[[ INPUT FOR THIS TASK, beginning ]]
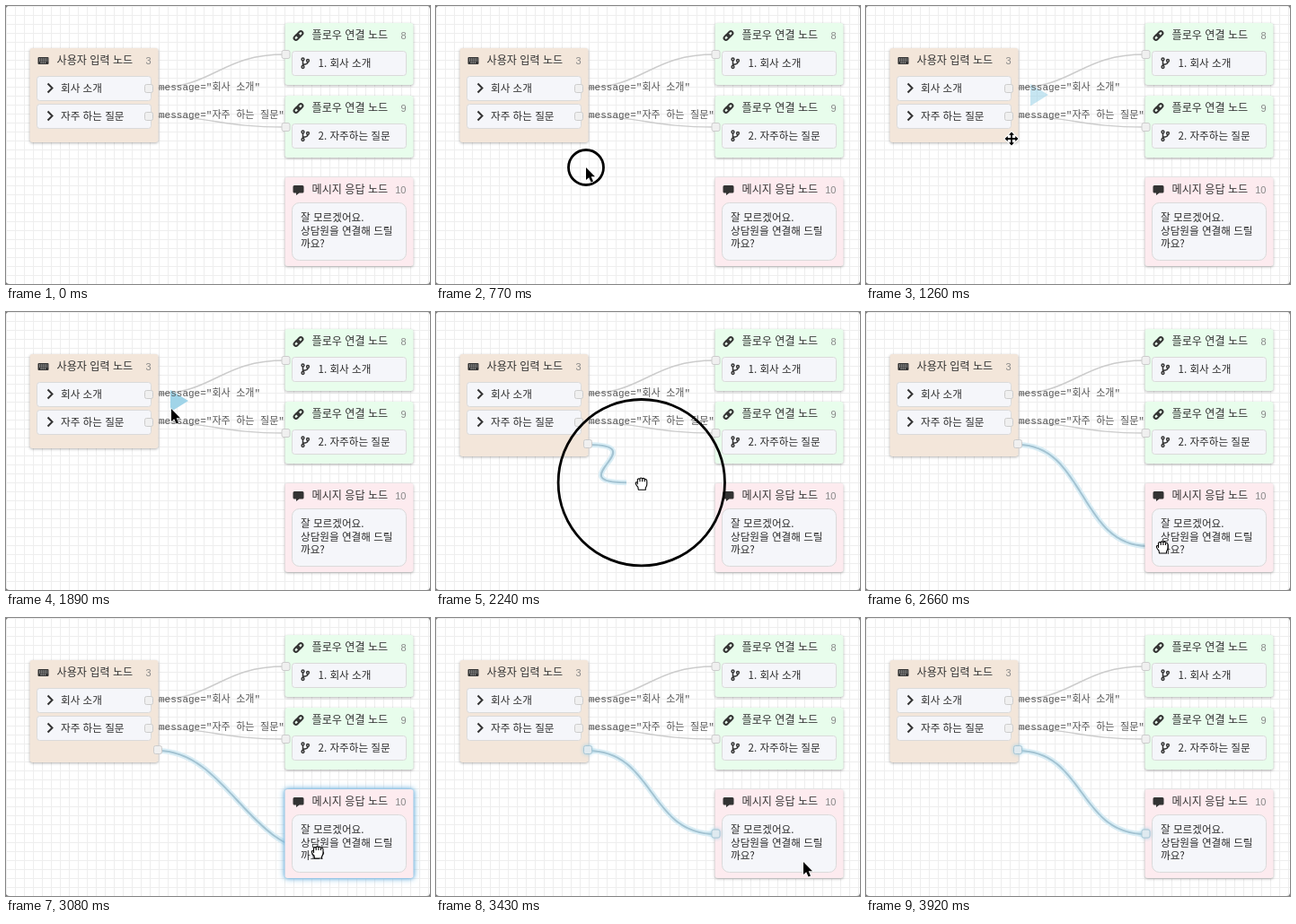
Recreate the animation shown at these times as an HTML page. Size 472 px wide and 310 px high, loop 5320 ms.

```html
<!DOCTYPE html>
<html lang="ko">
<head>
<meta charset="utf-8">
<style>
  html, body { margin: 0; width: 100%; height: 100%; overflow: hidden; background: #777; }
  svg { display: block; width: 472px; height: 310px; }
  text { font-family: "Noto Sans CJK KR", "Noto Sans CJK", sans-serif; font-size: 11.6px; fill: #2b2b2b; }
  .title { font-size: 12.1px; fill: #333; }
  .count { font: 11px "Liberation Sans", sans-serif; fill: #888; text-anchor: end; }
  .label { font: 11px "Liberation Mono", "Noto Sans CJK KR", "Noto Sans CJK", monospace; fill: #555; }
  .node { filter: drop-shadow(0 1px 1.5px rgba(0, 0, 0, .3)); }
  .node.over { filter: drop-shadow(0 0 2px #6db0dc) drop-shadow(0 0 3px #8cc4e6); }
  .item { fill: #f5f6fa; stroke: #dadada; }
  .wire { fill: none; stroke: #ccc; stroke-width: 1.5; }
  .halo { stroke: #d9edf5; stroke-width: 6; }
  .live { stroke: #a3c3d2; stroke-width: 2; }
  .port { fill: #f0f0f0; stroke: #ccc; }
  .port.lit { fill: #dfeaf0; stroke: #a9c6d4; filter: drop-shadow(0 0 2px #9fd0e6); }
  .line { fill: none; stroke: #333; stroke-width: 2; }
</style>
</head>
<body>
<svg viewBox="0 0 472 310">
  <defs>
    <pattern id="grid" width="10" height="10" patternUnits="userSpaceOnUse">
      <path d="M.5 0V10M0 .5H10" stroke="#eee"/>
    </pattern>
    <g id="keyboard">
      <rect x="-6" y="-4" width="12" height="8" rx="1" fill="#333"/>
      <path d="M-4.5-2H5M-4.5 0H5M-3 2.2H3" stroke="#ddd" stroke-dasharray="1.2 1"/>
    </g>
    <g id="link" class="line" transform="rotate(-45)">
      <rect x="-6" y="-2.2" width="7" height="4.4" rx="2.2"/>
      <rect x="-1" y="-2.2" width="7" height="4.4" rx="2.2"/>
    </g>
    <path id="comment" d="M-4.5-5H4.5Q6-5 6-3.5V2Q6 3.5 4.5 3.5H1L-2.5 6V3.5H-4.5Q-6 3.5-6 2V-3.5Q-6-5-4.5-5Z" fill="#333"/>
    <path id="chevron" class="line" d="M-2.5-5L2.5 0L-2.5 5"/>
    <g id="branch" class="line" style="stroke-width:1.5">
      <circle cx="-2.5" cy="-4" r="1.4"/><circle cx="3" cy="-2.5" r="1.4"/><circle cx="-2.5" cy="4.5" r="1.4"/>
      <path d="M-2.5-2.5V3M3-1Q3 1.5-2.5 1.8"/>
    </g>
    <path id="arrow" d="M0 0V14L3.2 11.2L5.6 16.5L8 15.4L5.7 10.3H10Z" stroke="#fff" stroke-width="1.2" paint-order="stroke"/>
    <path id="move" d="M0-7.5L3-4.2H1V-1H4.2V-3L7.5 0L4.2 3V1H1V4.2H3L0 7.5L-3 4.2H-1V1H-4.2V3L-7.5 0L-4.2-3V-1H-1V-4.2H-3Z"
      stroke="#fff" stroke-width="2" paint-order="stroke"/>
    <g id="hand" fill="#fff" stroke="#000" stroke-width="1.1" stroke-linejoin="round">
      <path d="M-3.5 8L-4 5Q-7 2-6.5 0Q-6-1-4.5 0V-3Q-4-5-2-4Q-1-6 .8-4.5Q2.5-5.5 3.5-3.8Q6-4 6 -1.5V2Q6 4 4.5 6V8Z"/>
      <path d="M-4.5 0V2M-1.8-4V-1M.9-4.5V-1M3.5-3.8V-1"/>
    </g>
  </defs>
  <rect width="472" height="310" rx="4" fill="#fff"/>
  <rect width="472" height="310" rx="4" fill="url(#grid)"/>
  <g id="wires"></g>
  <g id="nodes"></g>
  <path id="triangle" d="M183 87L203 99L183 111.5Z" fill="#a0d4e8"/>
  <text class="label" x="170" y="94">message="회사 소개"</text>
  <text class="label" x="170" y="125">message="자주 하는 질문"</text>
  <g id="ports"></g>
  <circle id="ring" fill="none" stroke="#000" stroke-width="2.8"/>
  <use id="cursor"/>
</svg>
<script>
const LOOP = 5320, STEP = 70;
const GRAB = 2030, DROP = 3150;
const $ = id => document.getElementById(id);

const wirePath = (x1, y1, x2, y2) => `M${x1} ${y1}C${x1 + 75} ${y1} ${x2 - 75} ${y2} ${x2} ${y2}`;
const wire = (cls, d = '') => `<path class="wire ${cls}" d="${d}"/>`;
const port = (x, y, id = '') => `<rect id="${id}" class="port" x="${x - 4.5}" y="${y - 4.5}" width="9" height="9" rx="2"/>`;
const icon = (name, x, y) => `<g transform="translate(${x} ${y})"><use href="#${name}"/></g>`;
const item = (x, y, name, label) =>
  `<rect class="item" x="${x + .5}" y="${y + .5}" width="127" height="27" rx="3"/>` +
  icon(name, x + 15, y + 13.5) + `<text x="${x + (name === 'chevron' ? 27 : 29.5)}" y="${y + 17.7}">${label}</text>`;
const node = (id, x, y, height, color, symbol, title, count, body) =>
  `<rect id="${id}" class="node" x="${x}" y="${y}" width="143" height="${height}" rx="3" fill="${color}"/>` +
  icon(symbol, x + 15, y + 14) +
  `<text class="title" x="${x + 30}" y="${y + 18}">${title}</text>` +
  `<text class="count" x="${x + 135}" y="${y + 18}">${count}</text>` + body;

$('wires').innerHTML =
  wire('', wirePath(159, 92, 311, 54)) + wire('', wirePath(159, 123, 311, 135)) + wire('halo') + wire('live');

const reply = ['잘 모르겠어요.', '상담원을 연결해 드릴', '까요?'];
$('nodes').innerHTML =
  node('input', 26.5, 47, 105, '#f3e6da', 'keyboard', '사용자 입력 노드', 3,
    item(34, 78, 'chevron', '회사 소개') + item(34, 109, 'chevron', '자주 하는 질문')) +
  node('flow1', 310.5, 19, 69, '#e8fdec', 'link', '플로우 연결 노드', 8, item(318, 50, 'branch', '1. 회사 소개')) +
  node('flow2', 310.5, 100, 69, '#e8fdec', 'link', '플로우 연결 노드', 9, item(318, 131, 'branch', '2. 자주하는 질문')) +
  node('reply', 310.5, 191, 99, '#fdebef', 'comment', '메시지 응답 노드', 10,
    '<rect class="item" x="318.5" y="219.5" width="127" height="64" rx="8"/>' +
    reply.map((line, i) => `<text x="328" y="${240 + i * 14.7}">${line}</text>`).join(''));

$('ports').innerHTML =
  port(159, 92) + port(159, 123) + port(311.5, 54) + port(311.5, 135) + port(169, 147, 'out') + port(311.5, 240.5, 'in');

const track = [
  [350, 161, 200], [490, 164, 186], [770, 167, 180], [840, 167, 180], [1190, 162, 148], [1470, 162, 148],
  [1890, 184, 108], [2030, 187, 116], [2170, 212, 172], [2520, 296, 263], [2730, 347, 260], [DROP, 347, 260],
  [3570, 440, 278], [3850, 468, 306]
];
function pointer(t) {
  const i = track.findIndex(p => p[0] > t);
  if (i < 0) return track.at(-1).slice(1);
  if (i === 0) return track[0].slice(1);
  const [t0, x0, y0] = track[i - 1], [t1, x1, y1] = track[i];
  const k = (t - t0) / (t1 - t0);
  return [x0 + (x1 - x0) * k, y0 + (y1 - y0) * k];
}

const show = (el, on) => el.setAttribute('visibility', on ? 'visible' : 'hidden');
const between = (t, a, b) => t >= a && t < b;
const liveWires = document.querySelectorAll('.halo, .live');

function ringRadius(t) {
  if (between(t, 350, 840)) return 19.5 + 16 * (770 - t) / STEP;
  if (between(t, 2170, 2660)) return 28.7 + 16 * (2520 - t) / STEP;
  return 0;
}

function draw(t) {
  const [x, y] = pointer(t);
  const grabbed = t >= GRAB, dropped = t >= DROP;

  $('input').setAttribute('height', grabbed ? 114 : 105);
  $('reply').classList.toggle('over', between(t, 2730, DROP));
  show($('out'), grabbed);
  show($('in'), dropped);
  for (const id of ['out', 'in']) $(id).classList.toggle('lit', dropped);

  show($('triangle'), between(t, 1120, GRAB));
  $('triangle').setAttribute('opacity', t < 1190 ? .3 : t < 1470 ? .6 : Math.min(1, .7 + (t - 1470) / 700));

  // The loose end trails the pointer by one step.
  const end = dropped ? [311, 241] : [pointer(t - STEP)[0], y];
  for (const path of liveWires) {
    show(path, grabbed);
    path.setAttribute('d', wirePath(169, 148, ...end));
  }

  const radius = ringRadius(t);
  show($('ring'), radius > 0);
  $('ring').setAttribute('r', radius);
  $('ring').setAttribute('cx', x);
  $('ring').setAttribute('cy', y);

  const overNode = x < 170 && y < 153;
  const shape = grabbed && !dropped ? 'hand' : overNode ? 'move' : 'arrow';
  $('cursor').setAttribute('href', '#' + shape);
  $('cursor').setAttribute('transform', `translate(${x} ${y})`);
  show($('cursor'), between(t, 350, 3920));
}

const start = performance.now();
function tick() {
  const t = (performance.now() - start) % LOOP;
  draw(Math.floor(t / STEP) * STEP);
  requestAnimationFrame(tick);
}
tick();
</script>
</body>
</html>
```
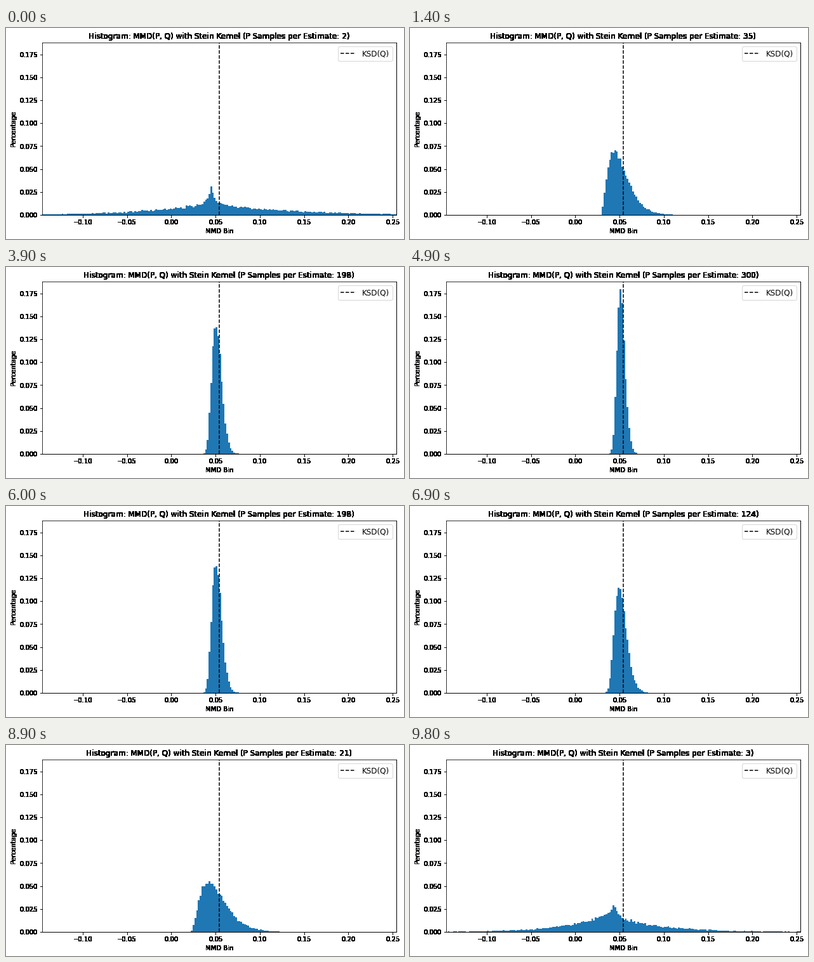
A matplotlib script for the animation above (9900 ms loop, 627 by 333 pixels).

```python
import math

import numpy as np
import matplotlib.pyplot as plt
from matplotlib.animation import FuncAnimation

W, H, DPI = 627, 333, 72
KSD = 0.0541
BIN = 0.002
STEPS = 50
DRAWS = 20000

edges = KSD + BIN * np.arange(-100, 101)
centres = (edges[:-1] + edges[1:]) / 2


def cusp(n):
    """Heavy-tailed peak seen with very few samples."""
    d = centres - 0.045
    tails = np.where(d < 0, 0.007 * n * np.exp(-np.abs(d) * n / 0.14),
                     0.0145 * np.exp(-np.abs(d) * n / 0.165))
    h = tails + 0.08 / n**2 * np.exp(-np.abs(d) / 0.004)
    return h / h.sum()


def hump(n):
    """Shifted gamma density that narrows and loses its skew as n grows."""
    k = max(3, 0.081 * n)
    sd = 0.0795 / math.sqrt(n)
    scale = sd / math.sqrt(k)
    t = np.maximum((centres - (KSD - 0.0021)) / scale + k, 0)
    return BIN / scale * t ** (k - 1) * np.exp(-t) / math.gamma(k)


def heights(n):
    w = np.clip((21 - n) / 18, 0, 1) ** 2
    h = w * cusp(n) + (1 - w) * hump(n)
    return np.random.default_rng(n).poisson(h * DRAWS) / DRAWS


def harden(im, dpi):
    """Make every touched pixel fully opaque."""
    im = im.copy()
    im[..., 3] = im[..., 3] > 0
    return im, 0, 0


plt.rcParams["font.family"] = "DejaVu Sans"
fig = plt.figure(figsize=((W + 0.01) / DPI, (H + 0.01) / DPI), dpi=DPI,
                 facecolor="white")
ax = fig.add_axes((56.85 / W, 37.88 / H, 558 / W, 271.8 / H))

sizes = [int(r * r + 1e-9)
         for r in np.linspace(math.sqrt(2), math.sqrt(300), STEPS)]
levels = [heights(n) for n in sizes]

bars = ax.stairs(levels[0], edges, fill=True, color="#1f77b4")
ax.axvline(KSD, color="black", linestyle="--", linewidth=1.5, label="KSD(Q)")
ax.set_xlim(edges[0], edges[-1])
ax.set_ylim(0, 0.18768)
ax.set_xticks(np.arange(-2, 6) * 0.05)
ax.set_yticks(np.arange(8) * 0.025)
ax.set_xlabel("MMD Bin")
ax.set_ylabel("Percentage")
ax.legend(loc="upper right", fontsize=12)
title = ax.set_title("", fontsize=12)

for side in ("bottom", "right"):
    ax.spines[side].set_linewidth(1)
for artist in (title, ax.xaxis, ax.yaxis):
    artist.set_agg_filter(harden)


def update(frame):
    step = min(frame, 2 * STEPS - 1 - frame)
    bars.set_data(levels[step])
    title.set_text("Histogram: MMD(P, Q) with Stein Kernel "
                   f"(P Samples per Estimate: {sizes[step]})")
    return bars, title


anim = FuncAnimation(fig, update, frames=2 * STEPS - 1, interval=100,
                     repeat=True, repeat_delay=0)
plt.show()
```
[[ INPUT FOR THIS TASK, end ]]
▸ TASK DETAILS:
Each line above that has the word "between" must be copied.

▸ ANSWER AREA:
const between = (t, a, b) => t >= a && t < b;
  if (between(t, 350, 840)) return 19.5 + 16 * (770 - t) / STEP;
  if (between(t, 2170, 2660)) return 28.7 + 16 * (2520 - t) / STEP;
  $('reply').classList.toggle('over', between(t, 2730, DROP));
  show($('triangle'), between(t, 1120, GRAB));
  show($('cursor'), between(t, 350, 3920));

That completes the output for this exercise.